Your task is to copy every line of the entries that holds the word "fill".

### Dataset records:
------

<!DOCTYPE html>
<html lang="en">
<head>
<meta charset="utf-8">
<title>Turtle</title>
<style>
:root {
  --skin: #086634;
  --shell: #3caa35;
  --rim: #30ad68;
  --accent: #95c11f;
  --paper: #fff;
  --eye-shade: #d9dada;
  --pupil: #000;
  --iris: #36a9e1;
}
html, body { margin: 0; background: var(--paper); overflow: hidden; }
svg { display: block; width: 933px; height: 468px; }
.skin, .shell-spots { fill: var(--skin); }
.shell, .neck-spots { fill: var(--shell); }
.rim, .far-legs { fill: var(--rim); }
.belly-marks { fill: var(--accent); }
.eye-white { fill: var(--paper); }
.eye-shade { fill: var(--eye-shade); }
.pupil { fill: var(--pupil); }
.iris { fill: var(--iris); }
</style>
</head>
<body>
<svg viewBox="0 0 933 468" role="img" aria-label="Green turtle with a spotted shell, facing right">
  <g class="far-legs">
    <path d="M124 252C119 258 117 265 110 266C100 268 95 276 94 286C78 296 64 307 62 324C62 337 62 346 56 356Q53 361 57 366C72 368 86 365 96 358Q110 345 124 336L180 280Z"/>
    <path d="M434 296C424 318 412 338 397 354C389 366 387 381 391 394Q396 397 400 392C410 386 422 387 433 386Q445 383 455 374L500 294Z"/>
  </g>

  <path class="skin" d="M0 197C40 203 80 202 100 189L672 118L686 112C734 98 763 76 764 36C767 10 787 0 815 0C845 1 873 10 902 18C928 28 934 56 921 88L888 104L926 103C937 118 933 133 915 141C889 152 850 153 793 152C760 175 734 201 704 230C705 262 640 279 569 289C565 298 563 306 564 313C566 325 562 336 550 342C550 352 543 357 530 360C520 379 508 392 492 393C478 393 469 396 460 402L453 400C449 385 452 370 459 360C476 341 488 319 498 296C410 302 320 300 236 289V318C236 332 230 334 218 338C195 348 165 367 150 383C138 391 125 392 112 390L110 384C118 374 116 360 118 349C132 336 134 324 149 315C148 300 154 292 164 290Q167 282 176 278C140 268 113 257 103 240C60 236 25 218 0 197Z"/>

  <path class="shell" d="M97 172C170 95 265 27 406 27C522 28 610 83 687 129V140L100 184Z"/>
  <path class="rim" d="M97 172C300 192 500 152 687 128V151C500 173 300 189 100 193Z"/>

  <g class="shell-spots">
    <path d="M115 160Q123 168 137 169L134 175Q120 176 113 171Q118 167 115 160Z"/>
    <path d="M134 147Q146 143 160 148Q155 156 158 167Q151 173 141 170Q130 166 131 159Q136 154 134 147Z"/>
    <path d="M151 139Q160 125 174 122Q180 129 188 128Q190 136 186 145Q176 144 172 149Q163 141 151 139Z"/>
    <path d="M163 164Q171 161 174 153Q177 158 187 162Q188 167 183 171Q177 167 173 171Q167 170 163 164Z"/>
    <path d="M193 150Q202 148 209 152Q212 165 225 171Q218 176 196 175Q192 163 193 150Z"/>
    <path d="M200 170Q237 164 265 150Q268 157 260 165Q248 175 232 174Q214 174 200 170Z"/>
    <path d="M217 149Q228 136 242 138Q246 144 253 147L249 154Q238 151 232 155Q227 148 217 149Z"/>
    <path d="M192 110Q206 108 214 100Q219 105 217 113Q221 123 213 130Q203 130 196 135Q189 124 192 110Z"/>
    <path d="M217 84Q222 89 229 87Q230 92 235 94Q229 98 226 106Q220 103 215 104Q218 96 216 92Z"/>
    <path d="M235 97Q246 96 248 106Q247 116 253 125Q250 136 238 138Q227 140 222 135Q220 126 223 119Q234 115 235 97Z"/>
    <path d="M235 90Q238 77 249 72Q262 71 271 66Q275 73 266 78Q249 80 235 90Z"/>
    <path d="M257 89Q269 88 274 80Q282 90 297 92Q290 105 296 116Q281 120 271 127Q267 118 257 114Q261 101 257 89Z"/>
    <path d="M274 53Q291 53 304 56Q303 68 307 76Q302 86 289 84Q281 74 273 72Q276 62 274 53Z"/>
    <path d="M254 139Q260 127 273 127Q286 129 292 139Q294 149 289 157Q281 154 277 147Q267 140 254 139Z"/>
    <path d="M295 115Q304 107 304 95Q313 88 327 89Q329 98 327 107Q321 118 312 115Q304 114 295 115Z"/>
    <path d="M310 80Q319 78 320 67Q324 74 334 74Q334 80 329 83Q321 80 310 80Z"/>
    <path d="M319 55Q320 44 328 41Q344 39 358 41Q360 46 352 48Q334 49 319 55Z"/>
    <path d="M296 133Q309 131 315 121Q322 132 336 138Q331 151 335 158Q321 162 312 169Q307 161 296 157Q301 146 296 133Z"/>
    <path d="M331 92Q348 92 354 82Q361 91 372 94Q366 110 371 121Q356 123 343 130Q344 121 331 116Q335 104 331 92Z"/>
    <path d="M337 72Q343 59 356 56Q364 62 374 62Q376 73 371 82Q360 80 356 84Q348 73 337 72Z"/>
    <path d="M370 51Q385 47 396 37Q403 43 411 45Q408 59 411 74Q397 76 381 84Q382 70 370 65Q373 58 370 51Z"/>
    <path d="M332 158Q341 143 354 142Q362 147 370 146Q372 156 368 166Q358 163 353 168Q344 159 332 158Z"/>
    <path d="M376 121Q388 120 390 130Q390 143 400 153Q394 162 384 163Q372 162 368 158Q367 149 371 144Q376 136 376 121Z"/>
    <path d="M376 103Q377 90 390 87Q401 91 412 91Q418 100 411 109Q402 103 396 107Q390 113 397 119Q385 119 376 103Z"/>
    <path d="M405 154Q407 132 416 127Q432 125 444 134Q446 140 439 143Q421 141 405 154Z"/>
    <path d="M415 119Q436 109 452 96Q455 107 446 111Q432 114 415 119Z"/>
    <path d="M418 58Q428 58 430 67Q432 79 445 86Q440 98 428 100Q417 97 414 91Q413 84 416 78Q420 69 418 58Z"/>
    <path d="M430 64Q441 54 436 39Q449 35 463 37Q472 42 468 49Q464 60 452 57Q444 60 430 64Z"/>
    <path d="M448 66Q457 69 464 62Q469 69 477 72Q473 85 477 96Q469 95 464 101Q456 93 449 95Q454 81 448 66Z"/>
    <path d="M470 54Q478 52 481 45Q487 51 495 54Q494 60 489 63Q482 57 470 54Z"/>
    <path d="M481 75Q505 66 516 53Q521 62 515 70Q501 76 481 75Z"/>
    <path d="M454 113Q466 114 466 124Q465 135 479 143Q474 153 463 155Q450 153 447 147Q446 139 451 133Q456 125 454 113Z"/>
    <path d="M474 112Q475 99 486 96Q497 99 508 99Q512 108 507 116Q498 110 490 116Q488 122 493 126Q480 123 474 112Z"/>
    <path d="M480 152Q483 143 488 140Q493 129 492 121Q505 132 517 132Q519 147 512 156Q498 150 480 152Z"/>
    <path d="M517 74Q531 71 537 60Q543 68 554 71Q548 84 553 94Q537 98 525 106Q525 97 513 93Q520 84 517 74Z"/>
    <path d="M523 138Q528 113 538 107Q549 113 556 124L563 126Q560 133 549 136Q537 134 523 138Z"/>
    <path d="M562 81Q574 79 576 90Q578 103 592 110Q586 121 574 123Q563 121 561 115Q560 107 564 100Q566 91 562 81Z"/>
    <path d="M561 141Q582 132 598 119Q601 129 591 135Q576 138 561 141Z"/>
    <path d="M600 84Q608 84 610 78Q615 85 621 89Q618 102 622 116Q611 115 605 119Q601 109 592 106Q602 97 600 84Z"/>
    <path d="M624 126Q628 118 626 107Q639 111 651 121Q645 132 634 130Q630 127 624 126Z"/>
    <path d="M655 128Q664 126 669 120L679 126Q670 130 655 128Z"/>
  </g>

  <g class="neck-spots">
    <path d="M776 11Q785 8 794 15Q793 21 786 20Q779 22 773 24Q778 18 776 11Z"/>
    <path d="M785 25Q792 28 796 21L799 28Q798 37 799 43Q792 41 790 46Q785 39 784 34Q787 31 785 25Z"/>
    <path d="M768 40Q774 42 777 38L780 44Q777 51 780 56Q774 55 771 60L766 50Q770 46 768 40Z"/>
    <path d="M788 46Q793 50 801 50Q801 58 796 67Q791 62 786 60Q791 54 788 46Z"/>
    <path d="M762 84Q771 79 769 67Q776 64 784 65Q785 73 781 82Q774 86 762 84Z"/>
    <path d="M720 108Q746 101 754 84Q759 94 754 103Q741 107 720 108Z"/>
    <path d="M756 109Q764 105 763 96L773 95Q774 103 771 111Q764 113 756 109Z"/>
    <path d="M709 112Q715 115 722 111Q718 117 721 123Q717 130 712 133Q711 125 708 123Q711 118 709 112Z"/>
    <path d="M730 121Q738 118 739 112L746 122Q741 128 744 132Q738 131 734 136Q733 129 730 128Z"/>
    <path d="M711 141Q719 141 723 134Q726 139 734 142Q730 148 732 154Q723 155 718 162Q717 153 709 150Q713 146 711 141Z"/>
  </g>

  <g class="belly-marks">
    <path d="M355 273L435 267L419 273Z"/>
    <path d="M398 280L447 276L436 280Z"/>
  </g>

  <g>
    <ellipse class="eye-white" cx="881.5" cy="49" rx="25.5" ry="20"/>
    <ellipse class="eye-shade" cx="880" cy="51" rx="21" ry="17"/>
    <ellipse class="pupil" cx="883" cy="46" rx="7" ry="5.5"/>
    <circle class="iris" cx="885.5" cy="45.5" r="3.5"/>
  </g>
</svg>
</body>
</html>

------

### WRITTEN SOLUTION:
.skin, .shell-spots { fill: var(--skin); }
.shell, .neck-spots { fill: var(--shell); }
.rim, .far-legs { fill: var(--rim); }
.belly-marks { fill: var(--accent); }
.eye-white { fill: var(--paper); }
.eye-shade { fill: var(--eye-shade); }
.pupil { fill: var(--pupil); }
.iris { fill: var(--iris); }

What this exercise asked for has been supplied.